When service is poor, consumers are reluctant to pay, leading to lower revenues and poorer service. How can utilities stop this vicious cycle?
Can water utilities that are in red turn the tides around and even attain full cost recovery? Yes, but first they must charge.
Can socialized water tariffs, which charge different rates for Mongolia’s nomadic tribes and urban dwellers, lead to full cost recovery?
Austria Contributes US$5M to Water Financing Partnership FacilityAustria joins Australia, Norway, and the Netherlands as donors to the Water Financing Partnership Facility, bringing total contributions to $60 million. The facility supports ADB’s Water Financing Program 2006–2010, which seeks to help millions of Asians address their water challenges.
Asian Utilities’ Nonrevenue Water Management Course Concludes
Representatives from 31 South Asian and Southeast Asian water utilities assessed their nonrevenue water performance and began plans for improvement at the nonrevenue water management course organized by ADB and the World Bank Institute.
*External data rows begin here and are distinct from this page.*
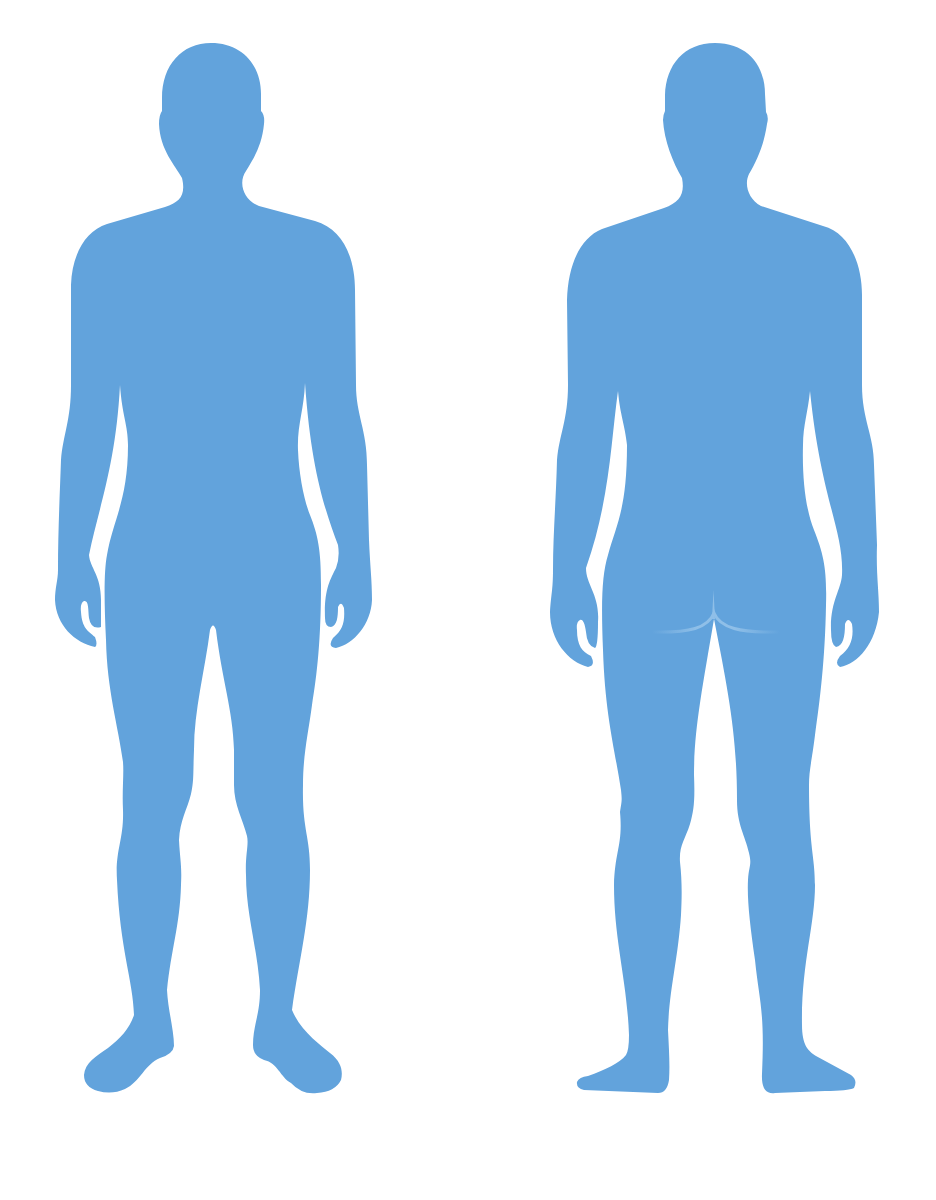
<!DOCTYPE html>
<html lang="en">
<head>
<meta charset="utf-8">
<title>Body outline, front and back</title>
<style>
:root { --paper: #ffffff; --body: #62a3dc; --crease: #8fbfe8; }
html, body { margin: 0; background: var(--paper); overflow: hidden; }
.body-chart { display: block; width: 936px; height: 1200px; }
.silhouette { fill: var(--body); }
.crease { fill: none; stroke: url(#crease-fade); stroke-width: 3; }
.spine-end { fill: var(--crease); }
.fade-clear { stop-color: var(--crease); stop-opacity: 0; }
.fade-full { stop-color: var(--crease); }
</style>
</head>
<body>
<svg class="body-chart" viewBox="0 0 936 1200" role="img" aria-label="Human body silhouettes seen from the front and from the back">
  <defs>
    <linearGradient id="crease-fade" gradientUnits="userSpaceOnUse" x1="652" y1="0" x2="780" y2="0">
      <stop class="fade-clear" offset="0"/>
      <stop class="fade-full" offset=".35"/>
      <stop class="fade-full" offset=".65"/>
      <stop class="fade-clear" offset="1"/>
    </linearGradient>
  </defs>

  <g id="front-view">
    <path class="silhouette" d="M211 43
      C242 43 261 65 261 94 V111 Q265 115 264 124 C262 145 254 158 246 171 C238 182 243 200 259 206
      L315 221 C343 229 355 258 355 290 L356 385 C356 415 367 430 367 465 L369 540
      C370 565 372 580 372 600 C371 624 354 644 336 648 Q327 647 333 638 C343 630 345 622 344 608 Q341 600 338 607 C338 617 337 626 331 627 Q325 627 325 618 C324 590 330 580 336 568 Q340 558 338 545
      C325 510 311 470 305 383 C304 410 297 425 298 450 C299 475 304 500 310 515
      C318 535 321 550 321 585 C321 640 317 675 312 705 C308 735 303 755 303 785 C302 830 310 835 310 870 C310 920 299 960 292 1010
      C300 1030 320 1045 330 1053 C342 1062 343 1072 341 1080 Q335 1092 317 1093 Q302 1095 291 1083 C280 1077 278 1063 264 1060 Q253 1056 253 1045
      C253 1025 260 1015 260 990 C258 950 246 915 246 875 C245 855 249 845 247 836 C243 820 234 805 234 785 V750 C233 710 222 680 216 630 Q213 621 210 630
      C205 670 194 710 194 750 C193 775 194 780 191 794 C187 810 180 820 179 840 C180 860 182 865 181 885 C180 925 171 950 167 990
      C168 1010 174 1030 174 1046 Q173 1054 160 1058 C145 1064 140 1082 125 1089 Q112 1095 98 1091 Q84 1087 84 1075 C85 1063 96 1056 108 1048 C120 1039 130 1028 134 1015
      C133 980 120 950 117 880 C115 850 124 840 123 810 C122 790 124 775 123 762 C118 725 107 690 106 640 C104 600 104 570 107 555
      C113 520 128 500 128 445 C128 425 122 415 120 385 C116 465 98 510 89 555
      C90 568 101 575 101 600 V627 Q91 630 89 618 C88 610 89 600 84 601 Q80 603 81 612 C82 628 88 631 95 637 Q98 645 95 647 C75 643 56 625 55 600 C55 588 58 580 58 570
      C58 530 60 490 61 460 C63 435 71 420 71 385 V285 C72 255 85 231 107 224
      L165 207 C180 202 186 195 182 178 C175 165 160 150 159 124 Q159 115 162 111 V98 C162 65 182 43 211 43Z"/>
  </g>

  <g id="back-view">
    <path class="silhouette" d="M715 43
      C747 43 765 65 765 94 L766 112 Q769 117 767 124 C764 145 757 160 749 174 C744 184 748 199 761 206
      L823 226 C850 233 862 265 862 295 V385 C862 420 874 435 874 465 L877 545
      C876 575 879 590 879 612 C876 643 858 664 840 667 Q834 664 840 656 C851 648 854 637 852 624 Q848 616 845 624 C845 637 843 646 836 647 Q831 645 831 630 C830 602 841 590 842 575
      C844 530 821 500 810 391 C808 412 803 425 803 445 C802 480 806 510 814 530
      C824 555 827 570 826 605 C825 660 820 700 815 735 C812 760 809 770 809 785 C809 850 815 855 815 885 C815 925 801 965 802 1025
      C802 1045 808 1051 816 1056 L851 1075 Q858 1080 854 1088 Q848 1091 825 1091 L775 1093 Q761 1095 762 1074
      C765 1010 759 1000 755 960 C750 925 747 900 748 880 C749 865 752 865 749 853 C745 835 737 825 737 800 C737 735 728 690 714 619
      C702 690 694 730 694 775 C695 800 694 810 690 824 C685 840 679 845 680 862 C682 880 682 895 681 915 C678 960 669 990 668 1030
      C669 1050 670 1065 669 1080 Q667 1093 658 1093 L584 1090 Q576 1088 577 1082 Q579 1077 588 1076 C605 1070 620 1063 626 1055 Q629 1050 629 1035
      C627 980 614 940 614 885 C615 850 623 845 620 812 C622 800 622 800 621 790 C615 750 605 715 603 650 C601 600 602 575 608 555
      C616 525 627 510 627 445 C625 425 620 415 618 391 C611 440 610 500 586 568
      C586 585 600 595 598 622 Q598 646 595 648 Q587 646 586 632 C585 624 583 619 580 620 Q576 622 577 630 C577 645 582 652 591 656 Q596 666 588 667 C568 662 550 640 550 612 C551 595 553 590 553 570
      C553 535 556 500 557 460 C559 435 568 420 568 385 L567 300 C568 265 580 238 602 229
      L664 208 C680 202 685 194 682 178 C673 163 664 140 663 120 Q663 115 665 111 V95 C666 65 684 43 715 43Z"/>
    <path class="crease" d="M652 632 C690 633 708 628 714 613 C720 628 740 633 780 632"/>
    <polygon class="spine-end" points="713.5,590 715,619 712,619"/>
  </g>
</svg>
</body>
</html>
Two follow-up workshops are planned this year.
Inaugural Singapore International Water Week All SetWith the theme “Sustainable Water Solutions for Cities,” this 23-27 June event will showcase technologies, explore opportunities for water management, and present the first Lee Kuan Yew Water Prize, which recognizes outstanding contributions to solving water issues.
ADB’s Regional Forum on Small Piped Water Networks Concludes “Small piped water networks can become part of our solutions to achieve the Millennium Development Goals,” said ADB’s Xianbin Yao at a recent forum in Manila where ADB pilot projects on small piped water networks in India, the Philippines, and Viet Nam were presented and discussed.
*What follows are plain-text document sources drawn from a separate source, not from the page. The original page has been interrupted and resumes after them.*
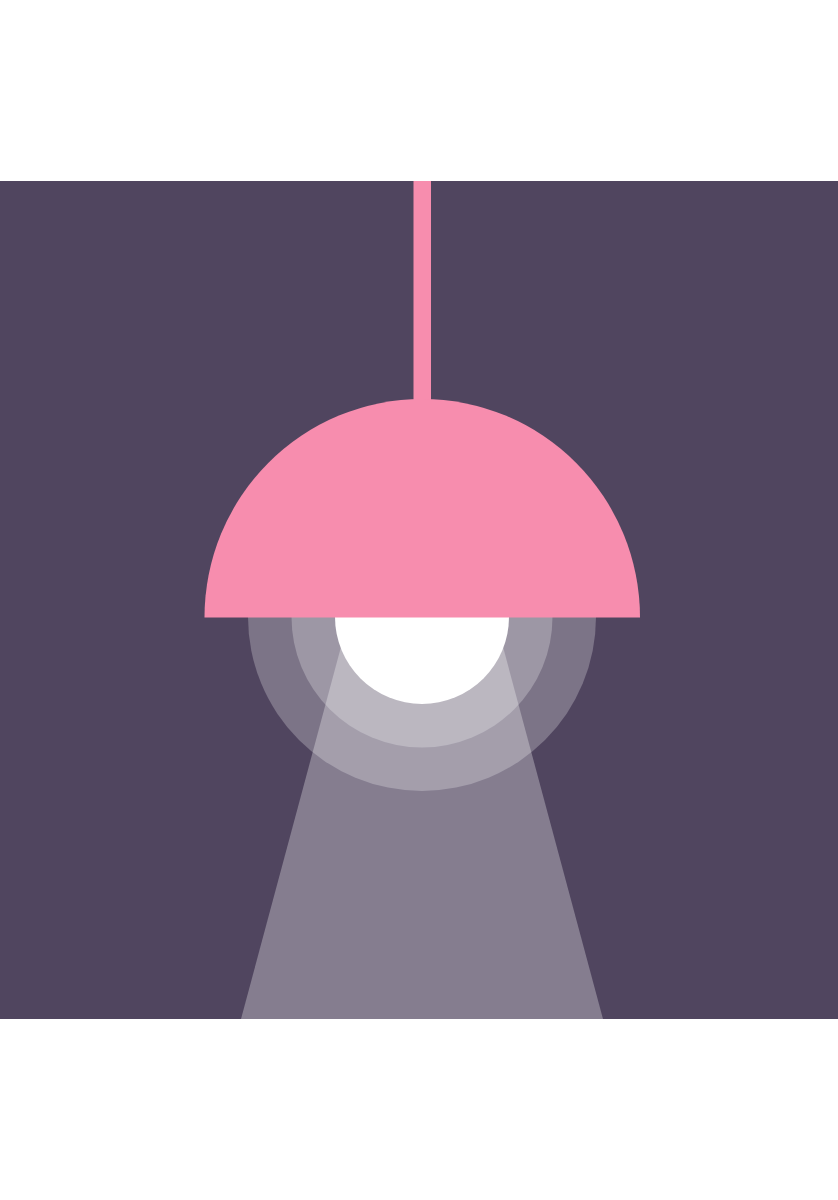
<!DOCTYPE html>
<html lang="en">
<head>
<meta charset="utf-8">
<title>Pendant lamp</title>
<style>
  :root {
    --paper: #ffffff;
    --wall: #50455f;
    --lamp: #f78dae;
    --light: #ffffff;
  }
  html, body { margin: 0; background: var(--paper); overflow: hidden; }
  .poster { display: block; width: 838px; height: 1200px; }
  .wall { fill: var(--wall); }
  .lamp { fill: var(--lamp); }
  .halo { fill: var(--light); fill-opacity: .25; }
  .beam { fill: var(--light); fill-opacity: .3; }
  .bulb { fill: var(--light); }
</style>
</head>
<body>
<svg class="poster" viewBox="0 0 838 1200" role="img" aria-label="A pink pendant lamp shining a beam of light downwards">
  <rect class="wall" y="181" width="838" height="838"/>
  <g id="glow">
    <path class="halo" d="M248 617A174 174 0 0 0 596 617Z"/>
    <path class="halo" d="M291.5 617A130.5 130.5 0 0 0 552.5 617Z"/>
    <polygon class="beam" points="349,617 495,617 603,1019 241,1019"/>
    <path class="bulb" d="M335 617A87 87 0 0 0 509 617Z"/>
  </g>
  <g id="pendant" class="lamp">
    <rect x="413.5" y="181" width="17.5" height="225"/>
    <path d="M204.5 617.5A217.7 218.5 0 0 1 640 617.5Z"/>
  </g>
</svg>
</body>
</html>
New ADB Venture Promotes Public-Private Partnerships in Water The Asia Infrastructure Project Development Pte. Ltd. (AIPD), ADB’s new venture with Singapore-based partners, will assist Asian countries in developing viable public-private partnership projects in water supply, sanitation, and wastewater treatment. Projects in the People’s Republic of China are on the drawing board.
People’s Republic of China: ADB Supports Environmental Infrastructure Development in XinjiangADB will provide a $105 million loan to PRC to improve environmental infrastructure, including water supply and wastewater, in Xinjiang Uygur Autonomous Region. The project will strengthen cross-border trade, promote economic growth, and protect the environment of the country’s poorest and most remote parts.
New Water Brief: Climate, Water and Development
Climate change is an environmental and economic issue that the poverty-stricken Asia-Pacific must prepare for. How is ADB helping countries adapt?
Data Book of Southeast Asian Water Utilities
The South East Asian Water Utilities Network completed its 2nd benchmarking program, covering 40 water utilities. Read the data and analysis.
Water for All News is produced by the Asian Development Bank (ADB) to provide current information to developing member countries, professionals, researchers, private sector, civil society, academe, and their counterparts in the donor community who are interested in water sector issues that affect the pace of development. For comments or more information, contact firstname.lastname@example.orgDisclaimer
ADB provides the information contained in this newsletter and links to its web site solely as a resource. While ADB tries to provide high-quality content on its web site, it does not guarantee the accuracy, reliability, or timeliness of this information; and therefore, will not be liable in any capacity for damages or losses to the user that may result from the use of this information. ADB and its affiliate offices, likewise, will not be responsible for any errors, omissions, or inadvertent alterations that may occur in the disclosure of content in this newsletter or on its web site.
© 2015 Asian Development Bank |
Water for All